*** Opening of Study material ***
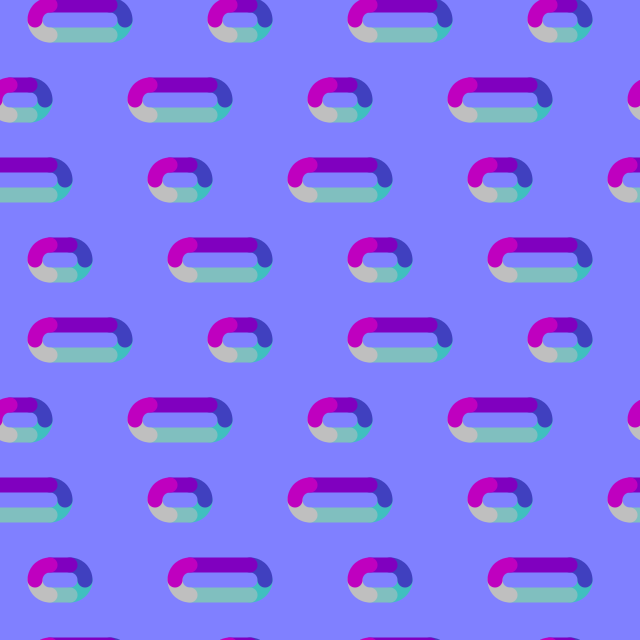
This texture map is drawn by a Shadertoy shader. Its source:

```glsl
// Tiling staggered rows of long and short outlined capsules in flat normal-map colours.

const float BEND = 0.75;         // centreline radius of the rounded ends
const float HALF_STROKE = 0.375;

// Distance to a quarter ring with round caps, in the quadrant given by side.
float quarterArc(vec2 p, vec2 side) {
    p *= side;
    if (min(p.x, p.y) > 0.0) return abs(length(p) - BEND) - HALF_STROKE;
    return min(length(p - vec2(BEND, 0.0)), length(p - vec2(0.0, BEND))) - HALF_STROKE;
}

// Distance to a horizontal round-capped bar from x = 0 to x = len.
float bar(vec2 p, float len) {
    return length(vec2(p.x - clamp(p.x, 0.0, len), p.y)) - HALF_STROKE;
}

void paint(inout vec3 colour, vec3 ink, float dist, float pixel) {
    colour = mix(colour, ink, clamp(0.5 - dist / pixel, 0.0, 1.0));
}

// Six overlapping strokes, painted from the lower right round to the upper left.
void paintCapsule(inout vec3 colour, vec2 p, float len, float pixel) {
    vec2 rightEnd = p - vec2(len, 0.0);
    vec2 rise = vec2(0.0, BEND);
    paint(colour, vec3(0.25, 0.75, 0.75), quarterArc(rightEnd, vec2(1.0, -1.0)), pixel);
    paint(colour, vec3(0.50, 0.75, 0.75), bar(p + rise, len), pixel);
    paint(colour, vec3(0.75, 0.75, 0.75), quarterArc(p, vec2(-1.0, -1.0)), pixel);
    paint(colour, vec3(0.25, 0.25, 0.75), quarterArc(rightEnd, vec2(1.0, 1.0)), pixel);
    paint(colour, vec3(0.50, 0.00, 0.75), bar(p - rise, len), pixel);
    paint(colour, vec3(0.75, 0.00, 0.75), quarterArc(p, vec2(-1.0, 1.0)), pixel);
}

void mainImage(out vec4 fragColor, in vec2 fragCoord) {
    // The canvas is 32 units wide: two 16-unit periods across, eight 4-unit rows.
    vec2 p = fragCoord / iResolution.xy * 32.0;
    float pixel = 32.0 / min(iResolution.x, iResolution.y);

    // Row offsets repeat every four rows.
    float row = floor((p.y - 1.0) / 4.0);
    float y = p.y - 3.0 - row * 4.0;
    vec4 rowStarts = vec4(9.5, 15.5, 7.5, 2.5);
    float start = rowStarts[int(mod(row, 4.0))];

    // Each period holds a long capsule, then a short one.
    vec3 colour = vec3(0.5, 0.5, 1.0);
    for (int i = 0; i < 2; i++) {
        float x = mod(p.x - start - 9.0 * float(i) + 4.0, 16.0) - 4.0;
        paintCapsule(colour, vec2(x, y), 3.0 - 2.0 * float(i), pixel);
    }
    fragColor = vec4(colour, 1.0);
}
```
*** Close of Study material ***
Whenever a line in the material above holds the string "fragColor", copy that line in full.

void mainImage(out vec4 fragColor, in vec2 fragCoord) {
    fragColor = vec4(colour, 1.0);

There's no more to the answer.